[Taxila in Dharmashastra glossaries]

Taxila or Takshashila (c. 600 BCE–500 CE) near Rawalpindi in present-day Pakistan, was among the world’s first universities. Taxila University’s different Schools taught many subjects. Medicine was given special attention; there were also schools of painting, sculpture, image-making, handicrafts and astronomy. Tradition has it that the legendary Indian grammarian Pāṇini (7th-6th cent BCE) was a student there, as was Cāṇakya (c. 3rd cent BCE) the well-known exponent of statecraft. Jīvaka (5th BCE) one of the most renowned physicians in ancient India, is also said to have learnt medicine at Taxila.

(Source): Knowledge Traditions & Practices of India: Education: Systems & Practices
Dharmashastra book cover
context information

Dharmashastra (धर्मशास्त्र, dharmaśāstra) contains the instructions (shastra) regarding religious conduct of livelihood (dharma), ceremonies, jurisprudence (study of law) and more. It is categorized as smriti, an important and authoritative selection of books dealing with the Hindu lifestyle.

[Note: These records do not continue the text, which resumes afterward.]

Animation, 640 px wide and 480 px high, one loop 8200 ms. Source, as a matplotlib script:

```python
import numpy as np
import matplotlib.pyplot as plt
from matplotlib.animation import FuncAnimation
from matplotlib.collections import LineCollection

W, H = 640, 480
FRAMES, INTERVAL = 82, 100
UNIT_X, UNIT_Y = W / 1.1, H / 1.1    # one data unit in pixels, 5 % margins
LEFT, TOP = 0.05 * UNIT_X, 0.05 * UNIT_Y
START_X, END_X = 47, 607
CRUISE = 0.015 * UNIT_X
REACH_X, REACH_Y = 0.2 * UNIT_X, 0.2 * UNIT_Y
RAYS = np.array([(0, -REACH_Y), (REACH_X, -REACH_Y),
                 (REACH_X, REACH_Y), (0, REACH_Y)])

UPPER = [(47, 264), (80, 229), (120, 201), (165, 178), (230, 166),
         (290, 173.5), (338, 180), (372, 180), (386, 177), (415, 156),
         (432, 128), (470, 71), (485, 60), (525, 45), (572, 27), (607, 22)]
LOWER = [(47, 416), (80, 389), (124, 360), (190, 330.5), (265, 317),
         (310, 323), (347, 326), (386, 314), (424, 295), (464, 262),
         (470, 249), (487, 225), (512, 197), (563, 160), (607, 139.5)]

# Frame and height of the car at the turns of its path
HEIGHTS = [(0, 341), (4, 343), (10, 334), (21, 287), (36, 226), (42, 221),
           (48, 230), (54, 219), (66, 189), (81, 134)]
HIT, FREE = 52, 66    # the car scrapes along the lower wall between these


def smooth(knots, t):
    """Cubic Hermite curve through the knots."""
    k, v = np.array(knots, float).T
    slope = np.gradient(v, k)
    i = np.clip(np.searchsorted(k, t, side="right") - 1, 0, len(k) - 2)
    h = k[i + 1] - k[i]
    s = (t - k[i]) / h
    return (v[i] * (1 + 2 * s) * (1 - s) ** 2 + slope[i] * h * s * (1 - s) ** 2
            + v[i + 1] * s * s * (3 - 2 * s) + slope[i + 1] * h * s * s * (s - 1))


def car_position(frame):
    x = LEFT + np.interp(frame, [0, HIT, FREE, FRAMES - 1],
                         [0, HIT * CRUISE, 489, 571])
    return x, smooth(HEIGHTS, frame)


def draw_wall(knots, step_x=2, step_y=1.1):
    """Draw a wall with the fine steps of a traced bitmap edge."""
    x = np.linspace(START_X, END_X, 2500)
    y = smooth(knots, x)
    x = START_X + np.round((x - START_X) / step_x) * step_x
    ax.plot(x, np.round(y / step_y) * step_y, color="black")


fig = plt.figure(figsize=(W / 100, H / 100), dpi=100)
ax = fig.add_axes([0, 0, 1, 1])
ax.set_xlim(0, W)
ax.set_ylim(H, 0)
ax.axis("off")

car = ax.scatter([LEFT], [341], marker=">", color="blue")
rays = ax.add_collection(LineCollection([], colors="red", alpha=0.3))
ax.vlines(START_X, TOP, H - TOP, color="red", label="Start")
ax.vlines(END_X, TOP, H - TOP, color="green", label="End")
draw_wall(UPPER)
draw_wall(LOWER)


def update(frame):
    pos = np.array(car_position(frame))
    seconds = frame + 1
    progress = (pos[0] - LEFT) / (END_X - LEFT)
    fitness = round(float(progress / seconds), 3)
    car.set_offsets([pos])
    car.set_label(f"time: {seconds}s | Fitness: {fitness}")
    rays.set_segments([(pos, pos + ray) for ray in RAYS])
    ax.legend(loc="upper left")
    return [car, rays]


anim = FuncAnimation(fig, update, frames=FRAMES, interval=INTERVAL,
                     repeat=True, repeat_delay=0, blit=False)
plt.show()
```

Discover the meaning of taxila in the context of Dharmashastra from relevant books on Exotic India

India history and geogprahy

[Taxila in India history glossaries]

The ancient site of Taxila was identified by Cunningham with the mounds of Shahdheri, nearly one mile north-east of Kals-kalSarai, in the district in Rawalpindi. It was situated at a distance of nearly 20 miles, north west of the modem city of Rawalpindi (Cunningham, 1871).

(Source): Shodhganga: New look on the kushan bengali
India history book cover
context information

The history of India traces the identification of countries, villages, towns and other regions of India, as well as royal dynasties, rulers, tribes, local festivities and traditions and regional languages. Ancient India enjoyed religious freedom and encourages the path of Dharma, a concept common to Buddhism, Hinduism, and Jainism.

Discover the meaning of taxila in the context of India history from relevant books on Exotic India

Relevant definitions

Search found 11 related definition(s) that might help you understand this better. Below you will find the 15 most relevant articles:

Takshashila
Takṣaśilā (तक्षशिला) is the name of a city on the banks of the Vitastā according to the Kathāsa...
Gandhara
Gāndhāra refers to an ancient district or cultural territory, as mentioned in the 7th-century M...
Valabhi
Valabhī (वलभी) is the name of a city mentioned to the “story of Kīrtisenā and her cruel mother-...
Parikshit
1) Parīkṣit (परीक्षित्).—A brilliant King of Candravaṃśa. He was the grandson of Arjuna and son...
Nalanda
Nālandā (नालन्दा) (5th–12th CE) in present-day Bihar, was among the world’s first universi...
Cukhsa
Cukhsa is mentioned In Taxila Copper-plate inscription of Patika, and Taxila Silver Vase inscri...
Vikramashila
Vikramaśilā (विक्रमशिला) (8th–12th CE) in present-day Bihar, was among the world’s first u...
Thomas
Thomas the Apostle’s visit to the court of King Gondophares IV Sases.—Thomas the Apostle or St....
Ganges
Ganges civilization.—Nearly a millennium after the Indus civilization had collapsed, the Ganges...
Apollonius
Apollonius of Tyana and King Phraotes.—Philostratus wrote the biography of Apollonius titled “T...
Bhir
Bhir mound is archaeologically important site containing historical evidence of usage of glass ...

Relevant text

Like what you read? Consider supporting this website: